Real Alternative is fascinating not because of its features, as it's really a rather simple media player and codec combination. But what's striking is what the player represents. Real Alternative is based on Real Networks' Helix platform, an open source implementation of the RealPlayer everyone loves to hate. Since the download link for the free Real Player or RealOne Player has historically been so difficult to find, and since those lucky few who managed to ferret out the application were rewarded with an unstable, ad-filled, annoying bit of bloatware, some crafty hackers took it upon themselves to create, well, an alternative.
In addition to causing much less suffering than Real's official players, the Alternative program doesn't come burdened with skins or visualizations or any of the other idiocy that seems to plague so many applications, especially media players.

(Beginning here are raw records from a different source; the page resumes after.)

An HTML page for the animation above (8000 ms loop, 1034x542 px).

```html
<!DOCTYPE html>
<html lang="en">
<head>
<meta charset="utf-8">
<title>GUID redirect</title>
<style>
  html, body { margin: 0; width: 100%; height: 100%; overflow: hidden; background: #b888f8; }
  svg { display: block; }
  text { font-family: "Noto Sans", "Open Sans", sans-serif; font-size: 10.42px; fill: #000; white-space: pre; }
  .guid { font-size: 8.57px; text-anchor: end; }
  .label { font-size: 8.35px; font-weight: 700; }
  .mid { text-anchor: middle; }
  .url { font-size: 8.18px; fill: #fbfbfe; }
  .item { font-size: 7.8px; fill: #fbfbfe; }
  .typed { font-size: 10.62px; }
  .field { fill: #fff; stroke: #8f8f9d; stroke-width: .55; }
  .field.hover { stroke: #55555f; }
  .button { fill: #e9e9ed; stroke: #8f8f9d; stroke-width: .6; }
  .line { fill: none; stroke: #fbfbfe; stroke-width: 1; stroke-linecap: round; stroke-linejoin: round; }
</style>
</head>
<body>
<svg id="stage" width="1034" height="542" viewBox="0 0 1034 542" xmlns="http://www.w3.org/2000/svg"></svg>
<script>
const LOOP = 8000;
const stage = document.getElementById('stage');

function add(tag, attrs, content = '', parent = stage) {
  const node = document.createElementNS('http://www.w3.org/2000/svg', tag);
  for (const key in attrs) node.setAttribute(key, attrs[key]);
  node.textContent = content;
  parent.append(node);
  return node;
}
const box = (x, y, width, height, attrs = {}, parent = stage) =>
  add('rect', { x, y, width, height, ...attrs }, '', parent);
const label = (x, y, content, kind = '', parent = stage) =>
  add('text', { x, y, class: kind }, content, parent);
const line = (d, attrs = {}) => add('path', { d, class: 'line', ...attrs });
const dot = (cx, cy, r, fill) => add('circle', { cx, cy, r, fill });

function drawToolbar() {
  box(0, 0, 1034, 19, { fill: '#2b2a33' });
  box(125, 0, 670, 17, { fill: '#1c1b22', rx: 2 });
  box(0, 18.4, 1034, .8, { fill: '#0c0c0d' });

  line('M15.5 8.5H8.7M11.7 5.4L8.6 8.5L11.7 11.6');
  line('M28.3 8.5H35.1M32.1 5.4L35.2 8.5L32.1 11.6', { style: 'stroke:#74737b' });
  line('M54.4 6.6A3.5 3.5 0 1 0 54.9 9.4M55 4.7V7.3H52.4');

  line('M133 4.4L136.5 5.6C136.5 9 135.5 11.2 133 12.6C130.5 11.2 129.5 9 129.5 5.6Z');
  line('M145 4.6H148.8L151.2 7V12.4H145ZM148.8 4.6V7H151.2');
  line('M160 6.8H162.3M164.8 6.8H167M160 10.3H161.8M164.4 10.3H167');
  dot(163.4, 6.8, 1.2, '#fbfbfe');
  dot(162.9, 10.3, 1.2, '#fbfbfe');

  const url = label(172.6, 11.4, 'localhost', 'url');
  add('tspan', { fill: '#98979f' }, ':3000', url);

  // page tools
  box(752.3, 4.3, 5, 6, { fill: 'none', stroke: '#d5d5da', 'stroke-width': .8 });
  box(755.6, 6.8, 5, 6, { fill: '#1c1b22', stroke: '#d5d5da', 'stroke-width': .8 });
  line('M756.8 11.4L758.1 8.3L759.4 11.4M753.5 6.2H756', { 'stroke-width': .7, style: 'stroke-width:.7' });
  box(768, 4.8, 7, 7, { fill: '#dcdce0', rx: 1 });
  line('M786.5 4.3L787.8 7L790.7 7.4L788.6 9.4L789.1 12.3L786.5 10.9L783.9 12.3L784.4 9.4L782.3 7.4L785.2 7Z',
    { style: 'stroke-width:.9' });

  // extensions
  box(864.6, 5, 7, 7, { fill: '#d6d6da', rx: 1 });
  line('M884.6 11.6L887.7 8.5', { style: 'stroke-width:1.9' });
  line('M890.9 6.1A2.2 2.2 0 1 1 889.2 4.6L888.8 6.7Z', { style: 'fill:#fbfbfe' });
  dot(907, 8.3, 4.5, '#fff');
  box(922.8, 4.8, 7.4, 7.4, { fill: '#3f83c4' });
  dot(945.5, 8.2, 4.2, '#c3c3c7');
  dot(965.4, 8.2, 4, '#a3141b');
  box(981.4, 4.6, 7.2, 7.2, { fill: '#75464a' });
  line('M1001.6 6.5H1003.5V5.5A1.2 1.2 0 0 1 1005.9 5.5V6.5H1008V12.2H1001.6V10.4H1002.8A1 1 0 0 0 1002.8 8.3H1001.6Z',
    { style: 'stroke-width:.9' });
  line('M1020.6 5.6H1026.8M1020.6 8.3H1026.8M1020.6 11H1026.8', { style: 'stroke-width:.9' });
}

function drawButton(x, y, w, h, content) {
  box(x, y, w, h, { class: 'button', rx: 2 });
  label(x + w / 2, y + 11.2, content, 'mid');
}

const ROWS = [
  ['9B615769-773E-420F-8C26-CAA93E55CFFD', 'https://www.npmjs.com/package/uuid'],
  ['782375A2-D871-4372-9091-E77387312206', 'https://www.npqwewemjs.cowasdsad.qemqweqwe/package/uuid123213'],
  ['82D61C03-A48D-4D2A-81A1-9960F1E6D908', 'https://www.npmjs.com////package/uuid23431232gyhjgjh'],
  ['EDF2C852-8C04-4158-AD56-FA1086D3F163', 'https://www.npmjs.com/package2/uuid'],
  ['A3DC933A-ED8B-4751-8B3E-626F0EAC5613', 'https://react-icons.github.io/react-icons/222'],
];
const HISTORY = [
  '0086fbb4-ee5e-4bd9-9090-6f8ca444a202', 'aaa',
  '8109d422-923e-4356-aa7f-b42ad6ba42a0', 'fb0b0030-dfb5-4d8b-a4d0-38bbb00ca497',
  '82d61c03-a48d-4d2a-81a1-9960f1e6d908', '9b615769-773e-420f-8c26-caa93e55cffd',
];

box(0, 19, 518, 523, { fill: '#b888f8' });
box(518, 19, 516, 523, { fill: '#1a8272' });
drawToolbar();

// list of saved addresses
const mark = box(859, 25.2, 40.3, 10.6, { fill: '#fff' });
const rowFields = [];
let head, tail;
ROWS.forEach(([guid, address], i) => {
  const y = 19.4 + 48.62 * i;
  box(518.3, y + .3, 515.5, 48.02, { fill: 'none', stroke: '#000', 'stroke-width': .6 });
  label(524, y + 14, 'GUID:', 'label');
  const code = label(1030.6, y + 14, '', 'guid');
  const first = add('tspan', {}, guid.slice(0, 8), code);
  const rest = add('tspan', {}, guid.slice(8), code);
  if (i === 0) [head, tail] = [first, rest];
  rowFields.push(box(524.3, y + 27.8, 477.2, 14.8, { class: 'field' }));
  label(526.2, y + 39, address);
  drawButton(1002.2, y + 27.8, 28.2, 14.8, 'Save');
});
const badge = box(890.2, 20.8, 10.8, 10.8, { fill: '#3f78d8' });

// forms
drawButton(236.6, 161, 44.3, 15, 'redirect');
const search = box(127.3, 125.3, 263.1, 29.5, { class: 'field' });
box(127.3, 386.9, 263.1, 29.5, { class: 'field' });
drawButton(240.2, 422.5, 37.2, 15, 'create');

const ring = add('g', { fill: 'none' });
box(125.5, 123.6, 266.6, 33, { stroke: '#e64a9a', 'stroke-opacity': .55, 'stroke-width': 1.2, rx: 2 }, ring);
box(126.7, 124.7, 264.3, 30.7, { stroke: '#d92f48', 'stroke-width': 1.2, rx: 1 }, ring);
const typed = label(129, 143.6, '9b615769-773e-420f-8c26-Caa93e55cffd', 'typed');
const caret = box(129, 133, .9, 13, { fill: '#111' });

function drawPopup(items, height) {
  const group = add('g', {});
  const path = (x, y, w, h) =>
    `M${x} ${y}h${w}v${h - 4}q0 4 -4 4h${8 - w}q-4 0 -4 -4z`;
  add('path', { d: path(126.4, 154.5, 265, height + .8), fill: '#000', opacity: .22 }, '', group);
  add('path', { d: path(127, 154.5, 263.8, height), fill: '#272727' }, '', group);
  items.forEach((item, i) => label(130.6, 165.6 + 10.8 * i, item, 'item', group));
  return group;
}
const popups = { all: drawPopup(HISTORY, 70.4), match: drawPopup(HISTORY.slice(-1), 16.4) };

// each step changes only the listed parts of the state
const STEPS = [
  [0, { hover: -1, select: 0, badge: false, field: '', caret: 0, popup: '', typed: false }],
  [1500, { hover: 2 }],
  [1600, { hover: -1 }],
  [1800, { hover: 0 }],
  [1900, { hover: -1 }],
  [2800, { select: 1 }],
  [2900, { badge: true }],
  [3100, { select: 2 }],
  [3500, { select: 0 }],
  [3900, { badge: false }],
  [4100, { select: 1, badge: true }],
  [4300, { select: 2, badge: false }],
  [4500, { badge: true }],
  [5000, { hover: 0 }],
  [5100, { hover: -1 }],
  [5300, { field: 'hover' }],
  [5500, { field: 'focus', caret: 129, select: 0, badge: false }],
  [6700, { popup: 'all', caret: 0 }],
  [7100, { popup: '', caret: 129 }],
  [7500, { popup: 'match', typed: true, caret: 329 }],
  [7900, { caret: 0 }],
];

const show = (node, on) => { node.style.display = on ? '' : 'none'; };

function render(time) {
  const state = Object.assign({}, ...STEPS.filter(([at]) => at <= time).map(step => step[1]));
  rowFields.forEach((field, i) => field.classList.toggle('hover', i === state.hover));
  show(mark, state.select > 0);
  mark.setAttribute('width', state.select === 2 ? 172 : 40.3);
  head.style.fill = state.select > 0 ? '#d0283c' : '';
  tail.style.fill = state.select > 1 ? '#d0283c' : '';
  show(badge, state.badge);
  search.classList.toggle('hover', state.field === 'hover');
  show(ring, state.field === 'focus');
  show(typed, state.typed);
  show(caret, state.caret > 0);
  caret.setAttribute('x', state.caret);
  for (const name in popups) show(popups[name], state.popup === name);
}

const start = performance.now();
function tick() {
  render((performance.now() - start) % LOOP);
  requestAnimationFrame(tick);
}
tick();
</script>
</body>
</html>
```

It seems to me that this is a testament to how the market adapts to shoddy software. Real has changed their official stance somewhat, focusing more on subscriptions and download sales, making the free player easier to find on their homepage now that it could potentially be a source of revenue from people paying to download tracks. But in the interim their users got sick of fighting to watch content and are creating viable options for those who aren't willing to sacrifice their overall computing experience for the privilege of watching Real-encoded content.
Go give Real Alternative a try. There's no spyware, the codecs seem to be legit, coming from the Helix project, and you don't get a popup ad asking you to subscribe to Real's services every day. Mr. Glaser, pay attention to the lessons this is teaching you about your company's applications.